“But I don’t, monsieur,” Feuilly dared to say. To write it would certainly be to lose his head for treason, and he would much prefer to lose his head for the murder he did commit than for an act he had never contemplated until arrested for it.

His denial earned him another slap. “Take it down,” the inspector ordered. He repeated the sentence. Feuilly complied, thinking it easier than continued resistance, but he inserted a negative so that the paper in its current form would not become evidence against him. The inspector took the paper to the desk at the other end of the room and compared it to something Feuilly could not see. It was evidently not to his liking because he crumpled the paper in his hand and threw it to the floor in disgust.

“You paint the fans,” he started up again.

“Yes, monsieur.”

“What is this Palace contract that would get you a promotion? It is a promotion, isn’t it?”

“M. Cartoux asked me to come up with a design for a fan that would celebrate the coronation. He submitted a mock-up to the Palace and is hoping to get a contract that would provide fans of that design to all the women attending the coronation. If he doesn’t get a reply, he may just start making them on spec and selling them to the shops that he usually supplies around town.”

“You did the design.”

“Yes, monsieur.”

“The whole thing?”

“The front and back leaves, yes.”

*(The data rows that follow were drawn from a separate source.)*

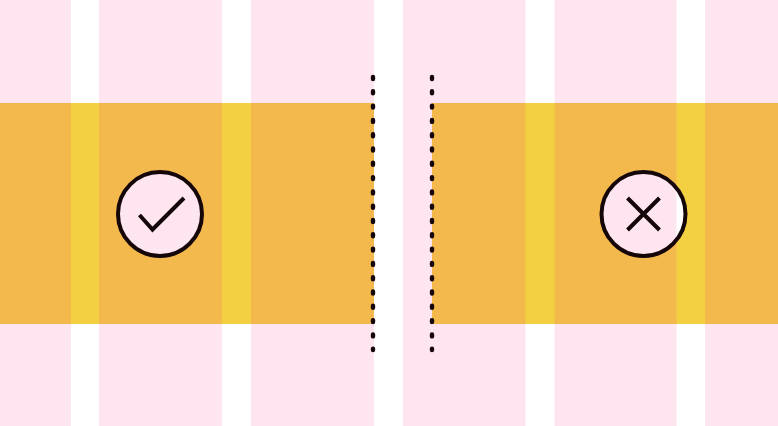
<!DOCTYPE html>
<html lang="en">
<head>
<meta charset="utf-8">
<title>Grid alignment: do and don't</title>
<style>
:root {
  --gutter: #ffffff;
  --column: #fee5f0;
  --block: #f4b94c;
  --block-gutter: #f3d041;
  --ink: #140609;
}
html, body { margin: 0; overflow: hidden; }
.grid-demo { display: block; width: 778px; height: 426px; background: var(--gutter); }
.columns { fill: var(--column); }
.block { fill: var(--block); }
.block-gutters { fill: var(--block-gutter); }
.edge-guides { stroke: var(--ink); stroke-width: 4.4; stroke-linecap: round; stroke-dasharray: 2 12.3; }
.badge-fill { fill: var(--column); }
.badge-gutter { fill: var(--gutter); }
.badge-line { fill: none; stroke: var(--ink); stroke-width: 4; }
</style>
</head>
<body>
<svg class="grid-demo" viewBox="0 0 778 426" role="img" aria-label="A block ending on a column edge is correct; a block starting outside a column edge is wrong">
  <defs>
    <clipPath id="wrong-badge-area"><circle cx="643.5" cy="214" r="42"/></clipPath>
  </defs>
  <g class="columns">
    <rect width="71" height="426"/>
    <rect x="99" width="123" height="426"/>
    <rect x="251" width="123" height="426"/>
    <rect x="403" width="122.5" height="426"/>
    <rect x="554.5" width="122" height="426"/>
    <rect x="705" width="73" height="426"/>
  </g>
  <g class="block">
    <rect y="103" width="374" height="221"/>
    <rect x="432" y="103" width="346" height="221"/>
  </g>
  <g class="block-gutters">
    <rect x="71" y="103" width="28" height="221"/>
    <rect x="222" y="103" width="29" height="221"/>
    <rect x="525.5" y="103" width="29" height="221"/>
    <rect x="676.5" y="103" width="28.5" height="221"/>
  </g>
  <g class="edge-guides">
    <line x1="373" y1="77" x2="373" y2="350"/>
    <line x1="432" y1="77" x2="432" y2="350"/>
  </g>
  <g class="badge-correct">
    <circle class="badge-fill" cx="160" cy="214" r="42"/>
    <circle class="badge-line" cx="160" cy="214" r="42"/>
    <polyline class="badge-line" points="139.5,215 152.5,229.5 184,198"/>
  </g>
  <g class="badge-wrong">
    <circle class="badge-fill" cx="643.5" cy="214" r="42"/>
    <rect class="badge-gutter" x="676.5" y="170" width="12" height="88" clip-path="url(#wrong-badge-area)"/>
    <circle class="badge-line" cx="643.5" cy="214" r="42"/>
    <path class="badge-line" d="M627.5 198L659.5 230M659.5 198L627.5 230"/>
  </g>
</svg>
</body>
</html>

“What about the wooden part?”

“I don’t know what monture M. Cartoux used. I just worked on the leaves.”

“In plain language?”

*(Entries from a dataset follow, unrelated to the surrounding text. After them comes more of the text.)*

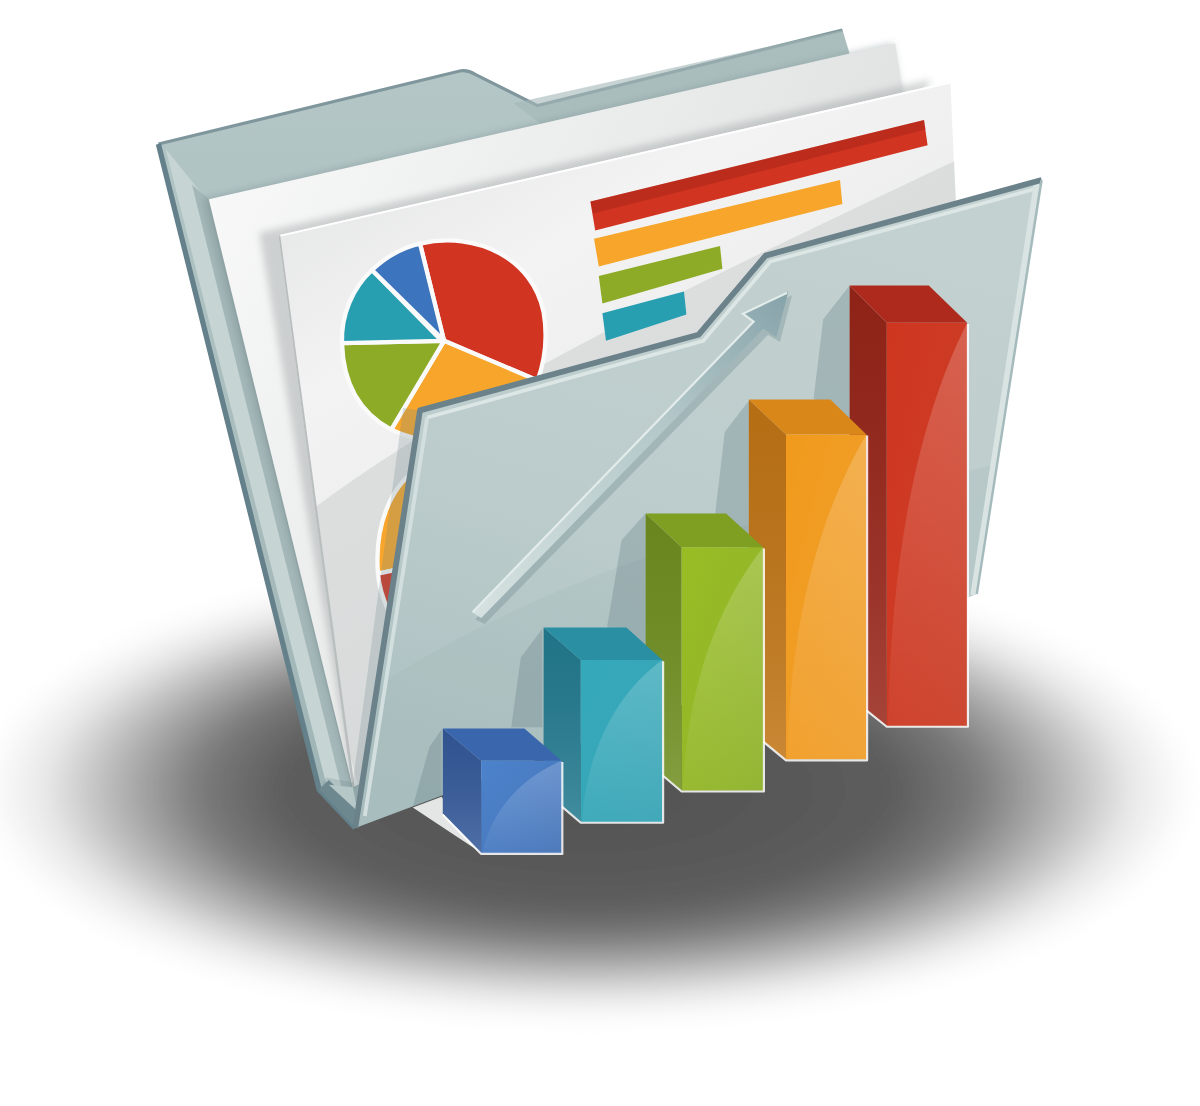
<!DOCTYPE html>
<html lang="en">
<head>
<meta charset="utf-8">
<title>Report folder with bar chart</title>
<style>
:root{
  --paper:#ffffff;
  --folder:#bfcfcf; --folder-light:#cfdcdc; --folder-mid:#a9bcbc; --folder-edge:#6c828b; --folder-dark:#566d77;
  --blue:#3f74bd; --blue-top:#3a66ae; --blue-side:#34599a;
  --teal:#2fa3b5; --teal-top:#2a8fa3; --teal-side:#237b90;
  --green:#92b52a; --green-top:#7f9f22; --green-side:#708f20;
  --orange:#f0991f; --orange-top:#d98719; --orange-side:#c17515;
  --red:#cd3a24; --red-top:#ae2a1c; --red-side:#982519;
}
html,body{margin:0;padding:0;background:var(--paper)}
body{width:1200px;height:1106px;overflow:hidden}
.artwork{display:block;width:1200px;height:1106px}
.blue{fill:#3c74bd}.teal{fill:#279fb1}.green{fill:#8dab26}.orange{fill:#f7a62b}.red{fill:#d23422}
.slice{stroke:#fafafa;stroke-width:1.8;stroke-linejoin:round}
.gloss{fill:url(#glossFade)}
.rim{fill:none;stroke:#fff;stroke-opacity:.85;stroke-width:.9;stroke-linejoin:round}
.cast{fill:#5f7b80;fill-opacity:.3}
</style>
</head>
<body>
<svg class="artwork" viewBox="0 0 500 460.83" role="img" aria-label="Open folder of report pages with a rising bar chart in front">
<defs>
  <radialGradient id="groundShade">
    <stop offset="0" stop-color="#525252"/><stop offset=".5" stop-color="#5c5c5c"/>
    <stop offset=".64" stop-color="#7a7a7a"/><stop offset=".78" stop-color="#b5b5b5"/>
    <stop offset=".9" stop-color="#e9e9e9"/><stop offset="1" stop-color="#fff"/>
  </radialGradient>
  <linearGradient id="backShade" x1="0" y1="0" x2="0" y2="1">
    <stop offset="0" stop-color="#b5c7c7"/><stop offset="1" stop-color="#9fb4b5"/>
  </linearGradient>
  <linearGradient id="rearPageShade" x1="0" y1="0" x2="1" y2=".6">
    <stop offset="0" stop-color="#fbfbfb"/><stop offset="1" stop-color="#d9dbdb"/>
  </linearGradient>
  <linearGradient id="frontPageShade" x1="0" y1="0" x2=".6" y2="1">
    <stop offset="0" stop-color="#dfe0e0"/><stop offset=".35" stop-color="#f3f3f3"/><stop offset="1" stop-color="#e2e3e3"/>
  </linearGradient>
  <linearGradient id="coverShade" x1=".6" y1="0" x2=".3" y2="1">
    <stop offset="0" stop-color="#c3d1d0"/><stop offset=".55" stop-color="#bccccc"/><stop offset="1" stop-color="#abbfc0"/>
  </linearGradient>
  <linearGradient id="arrowShade" x1="0" y1="1" x2="1" y2="0">
    <stop offset="0" stop-color="#d6e2e1"/><stop offset=".6" stop-color="#b4c8c9"/><stop offset="1" stop-color="#86a3aa"/>
  </linearGradient>
  <linearGradient id="glossFade" x1="0" y1="0" x2="0" y2="1">
    <stop offset="0" stop-color="#fff" stop-opacity=".2"/><stop offset="1" stop-color="#fff" stop-opacity=".04"/>
  </linearGradient>
  <linearGradient id="blueFace" x1="0" y1="0" x2="1" y2="1"><stop offset="0" stop-color="#4c83cc"/><stop offset="1" stop-color="#4674b8"/></linearGradient>
  <linearGradient id="tealFace" x1="0" y1="0" x2="1" y2="1"><stop offset="0" stop-color="#34a9ba"/><stop offset="1" stop-color="#3aa5b6"/></linearGradient>
  <linearGradient id="greenFace" x1="0" y1="0" x2="1" y2="1"><stop offset="0" stop-color="#98bd24"/><stop offset="1" stop-color="#8fb22b"/></linearGradient>
  <linearGradient id="orangeFace" x1="0" y1="0" x2="1" y2="1"><stop offset="0" stop-color="#f19a1c"/><stop offset="1" stop-color="#f0a02f"/></linearGradient>
  <linearGradient id="redFace" x1="0" y1="0" x2="1" y2="1"><stop offset="0" stop-color="#cf3620"/><stop offset="1" stop-color="#cb4029"/></linearGradient>
  <linearGradient id="sideFade" x1="0" y1="0" x2="0" y2="1"><stop offset="0" stop-color="#000" stop-opacity=".06"/><stop offset="1" stop-color="#fff" stop-opacity=".14"/></linearGradient>
  <filter id="soft" x="-10%" y="-20%" width="120%" height="140%"><feGaussianBlur stdDeviation="5"/></filter>
  <filter id="pageBlur" x="-20%" y="-20%" width="140%" height="140%"><feGaussianBlur stdDeviation="1.6"/></filter>
  <clipPath id="frontPageClip"><path d="M116 98 396 34 400 120 260 300 147 330Z"/></clipPath>
  <clipPath id="coverClip"><path id="coverOutline" d="M175 171 291 139.500 319 106.500 434 75 407 247.500 148 345Z"/></clipPath>
</defs>

<g id="ground-shadow">
  <ellipse cx="245" cy="329" rx="252" ry="96" fill="url(#groundShade)" filter="url(#soft)"/>
</g>

<g id="folder-back">
  <path d="M66 60 192 29.500Q195 29 198 31L224 44 351 12.500 356 30 380 90 300 250 148 345 133 329Z" fill="url(#backShade)"/>
  <path d="M66 60 192 29.500Q195 29 198 31L224 44 351 12.500" fill="none" stroke="#7f969c" stroke-width="1.3"/>
  <path d="M214 43 351 12.500 354 22 226 52Z" fill="#a4b7b8" opacity=".6"/>
  <path d="M69 62 86 83 146 326 148 343 136 327Z" fill="#c6d4d4"/>
  <path d="M80 77 87 83 147 328 143 331Z" fill="#93a9ab" opacity=".65"/>
  <path d="M66 60 133 329 148 345" fill="none" stroke="#64808a" stroke-width="2.200" stroke-linejoin="round"/>
</g>

<g id="pages">
  <path d="M84 83 372 18 376 40 300 200 147 330Z" fill="#7d9093" opacity=".45" filter="url(#pageBlur)"/>
  <path d="M87 83 373 18 377 44 320 180 147 328Z" fill="url(#rearPageShade)"/>
  <path d="M108 97 388 33 330 150 147 326Z" fill="#8f9696" opacity=".38" filter="url(#pageBlur)"/>
  <path d="M116 98 396 34 398.500 92 300 250 147 328Z" fill="url(#frontPageShade)"/>
  <g clip-path="url(#frontPageClip)">
    <path d="M120 220C190 165 290 118 400 66V200L150 330Z" fill="#c7caca" opacity=".48"/>
    <path d="M116 98 396 34" stroke="#fff" stroke-width="1.600"/>
    <path d="M116 98 147 328" stroke="#b9bebe" stroke-width="1.500"/>
  </g>

  <g id="pie-chart" class="slice">
    <path class="red" d="M185 142 175 101.500C199 96 222 108 226.500 130Q229 145 224 158.500Z"/>
    <path class="orange" d="M185 142 224 158.500C214 181 186 190 163 179Z"/>
    <path class="green" d="M185 142 163 179C150 172 143 160 142.500 143Z"/>
    <path class="teal" d="M184 142 142.500 143C142 131 147 120 155 112.500Z"/>
    <path class="blue" d="M185 142 155 112.500Q164 104 175 101.500Z"/>
  </g>

  <g id="second-pie-chart" class="slice">
    <path class="orange" d="M200 230 176 194C162 202 156 220 157.500 239Z"/>
    <path class="red" d="M200 230 157.500 239Q158 246 162 255Z"/>
  </g>

  <g id="page-bars">
    <path class="red" d="M246 84 385 50 386.500 60.500 248 96Z"/>
    <path class="orange" d="M247.500 99.500 350 75 351 85 249.500 111Z"/>
    <path class="green" d="M249.500 115 300 102.500 301 112 251 126.500Z"/>
    <path class="teal" d="M251 130.500 285 121.500 286 131 252.500 142Z"/>
    <path d="M246 84 385 50 385.700 54 247 89Z" fill="#7d150c" opacity=".25"/>
  </g>
</g>

<g id="folder-cover">
  <path d="M175 171 148 345 133 329 136 324 147 326 168 170Z" fill="#6f878d" opacity=".25"/>
  <path d="M133 329 137 325 149 337 148 345Z" fill="#6e8890"/>
  <path d="M137 327 147 328 149 338Z" fill="#b6c7c8"/>
  <use href="#coverOutline" fill="url(#coverShade)"/>
  <g clip-path="url(#coverClip)">
    <path d="M148 292C230 236 330 210 434 190V260L148 350Z" fill="#9fb6b8" opacity=".22"/>
    <path d="M178 174 293 142 321 109 434 78" fill="none" stroke="#dbe6e5" stroke-width="1.500"/>
    <path d="M178 174 152 340" stroke="#d3dfde" stroke-width="1.600"/>
    <path d="M432 76 405.500 248" stroke="#d8e3e2" stroke-width="2.400"/>
    <g id="bar-cast-shadows" class="cast">
      <path d="M179 311 184 304 184 340 172 336Z"/>
      <path d="M217 274 226 262 226 303 213 303Z"/>
      <path d="M259 225 269 214 269 270 253 261Z"/>
      <path d="M302 180 312 167 312 224 298 214Z"/>
      <path d="M343 133 354 119 354 178 339 166Z"/>
    </g>
  </g>
  <path d="M148 345 175 171 291 139.500 319 106.500 434 75" fill="none" stroke="#6b828b" stroke-width="2.400" stroke-linejoin="round"/>
  <path d="M434 75 407 247.500" stroke="#a5babc" stroke-width="1"/>
</g>

<g id="trend-arrow">
  <path d="M198 258 316 136.500 311.500 132.500 330 123 325 142.500 320 139.500 202 260Z" fill="#6f8a90" opacity=".35"/>
  <path d="M196.500 255 314 133.500 309 130.500 328.500 121.500 323.500 140.500 318 137 200.500 257.500Z" fill="url(#arrowShade)"/>
  <path d="M197 255 314 134 309.500 130.700 328 122" fill="none" stroke="#e3eceb" stroke-width=".9"/>
</g>

<g id="bar-chart">
  <path d="M172 336.500 184 332 200 355Z" fill="#f4f6f6" opacity=".9"/>
  <g id="bar-red">
    <path d="M354 119 369.500 134.500V302.500L354 290Z" fill="var(--red-side)"/>
    <path d="M354 119 369.500 134.500V302.500L354 290Z" fill="url(#sideFade)"/>
    <path d="M354 119H387L403 134.500H369.500Z" fill="var(--red-top)"/>
    <path d="M369.500 134.500H403V302.500H369.500Z" fill="url(#redFace)"/>
    <path class="gloss" d="M403 134.500V302.500H370C371 240 380 180 403 134.500Z"/>
    <path class="rim" d="M361 296 369.500 302.800H403.300V135"/>
  </g>
  <g id="bar-orange">
    <path d="M312 166.500 327.500 181V316.500L312 304Z" fill="var(--orange-side)"/>
    <path d="M312 166.500 327.500 181V316.500L312 304Z" fill="url(#sideFade)"/>
    <path d="M312 166.500H346L361 181H327.500Z" fill="var(--orange-top)"/>
    <path d="M327.500 181H361V316.500H327.500Z" fill="url(#orangeFace)"/>
    <path class="gloss" d="M361 181V316.500H328C329 268 338 220 361 181Z"/>
    <path class="rim" d="M318 309 327.500 316.800H361.300V181.500"/>
  </g>
  <g id="bar-green">
    <path d="M269 214 284 228V329.500L269 317Z" fill="var(--green-side)"/>
    <path d="M269 214 284 228V329.500L269 317Z" fill="url(#sideFade)"/>
    <path d="M269 214H302.500L318 228H284Z" fill="var(--green-top)"/>
    <path d="M284 228H318V329.500H284Z" fill="url(#greenFace)"/>
    <path class="gloss" d="M318 228V329.500H284.500C286 292 296 256 318 228Z"/>
    <path class="rim" d="M276 323 284 329.800H318.300V228.500"/>
  </g>
  <g id="bar-teal">
    <path d="M226.500 261.500 242 275V342.500L226.500 329Z" fill="var(--teal-side)"/>
    <path d="M226.500 261.500 242 275V342.500L226.500 329Z" fill="url(#sideFade)"/>
    <path d="M226.500 261.500H261L276 275H242Z" fill="var(--teal-top)"/>
    <path d="M242 275H276V342.500H242Z" fill="url(#tealFace)"/>
    <path class="gloss" d="M276 275V342.500H242.500C244 316 255 290 276 275Z"/>
    <path class="rim" d="M234 336 242 342.800H276.300V275.500"/>
  </g>
  <g id="bar-blue">
    <path d="M184.500 303.500 200.500 317V355.500L184.500 339Z" fill="var(--blue-side)"/>
    <path d="M184.500 303.500 200.500 317V355.500L184.500 339Z" fill="url(#sideFade)"/>
    <path d="M184.500 303.500H218.500L234 317H200.500Z" fill="var(--blue-top)"/>
    <path d="M200.500 317H234V355.500H200.500Z" fill="url(#blueFace)"/>
    <path class="gloss" d="M234 317V355.500H201C204 340 215 325 234 317Z"/>
    <path class="rim" d="M184.500 339.500 200.500 355.800H234.300V317.500"/>
  </g>
</g>
</svg>
</body>
</html>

“I drew the design on the silk with pen and ink and used watercolours to fill it in. The wooden parts are made elsewhere - we get them in by the box - and we just decorate them. Because no one is making montures with plain sticks - the silk is glued to the sticks - M. Cartoux selected the style he wanted and asked Aleçon to cut it down so the silk would glue flat. After I gave M. Cartoux the leaves - the silk parts - I never saw what happened.”

“But you made the design.”

“Yes, monsieur.”

“I know you hang about the Polish exiles,” he accused Feuilly in an about-face that left Feuilly very confused. What did the Poles have to do with fans or the workshop? Aleçon did not hang about the Poles.

“Yes, monsieur.” To justify himself as an innocent man, he added, “The pretty girl I work with is Polish. Her father’s good opinion of me is of great importance.” He did not mention that Sophie had been involved in the design assignment as well. It was perhaps too late, the inspector may have already spoken to the women, but Feuilly knew he had to protect her in any way he could.

“You haven’t been called in over a love affair,” the inspector snapped. He repeated warningly, “I know you hang about the Poles. Also, your papers are not in order.”

Feuilly gripped the chair and willed himself not to shake. Or would an innocent man shake? Perhaps he was too cool to be an innocent man. No, the only thing to do when sick is to make Babet proud. “Monsieur?” he asked as calmly as he could manage.

“You say you’ve worked for Cartoux since January. Why has he not signed your livret?”

Because I did not acquire the papers until spring, Feuilly wanted to snap, just to have the whole thing done with. “He never asked for my papers,” he replied instead, a much more mild statement that was also true.

“By law, your papers must be presented to all employers.” Feuilly said nothing, just looked at the table rather than risk meeting the inspector’s gaze. “Very well. You’ll spend the night while we look into this.”


“I have not completed my investigation.”

It was raining harder, and gloom had processed to darkness, when he and Laforêt were bound, put into a closed carriage, and taken to the prefecture depot, where they were unceremoniously pushed into a cell with several other men - but not Aleçon or Cartoux - to await the outcome of that investigation.


Part 23 ~ Fiction ~ Part 25 ~ Home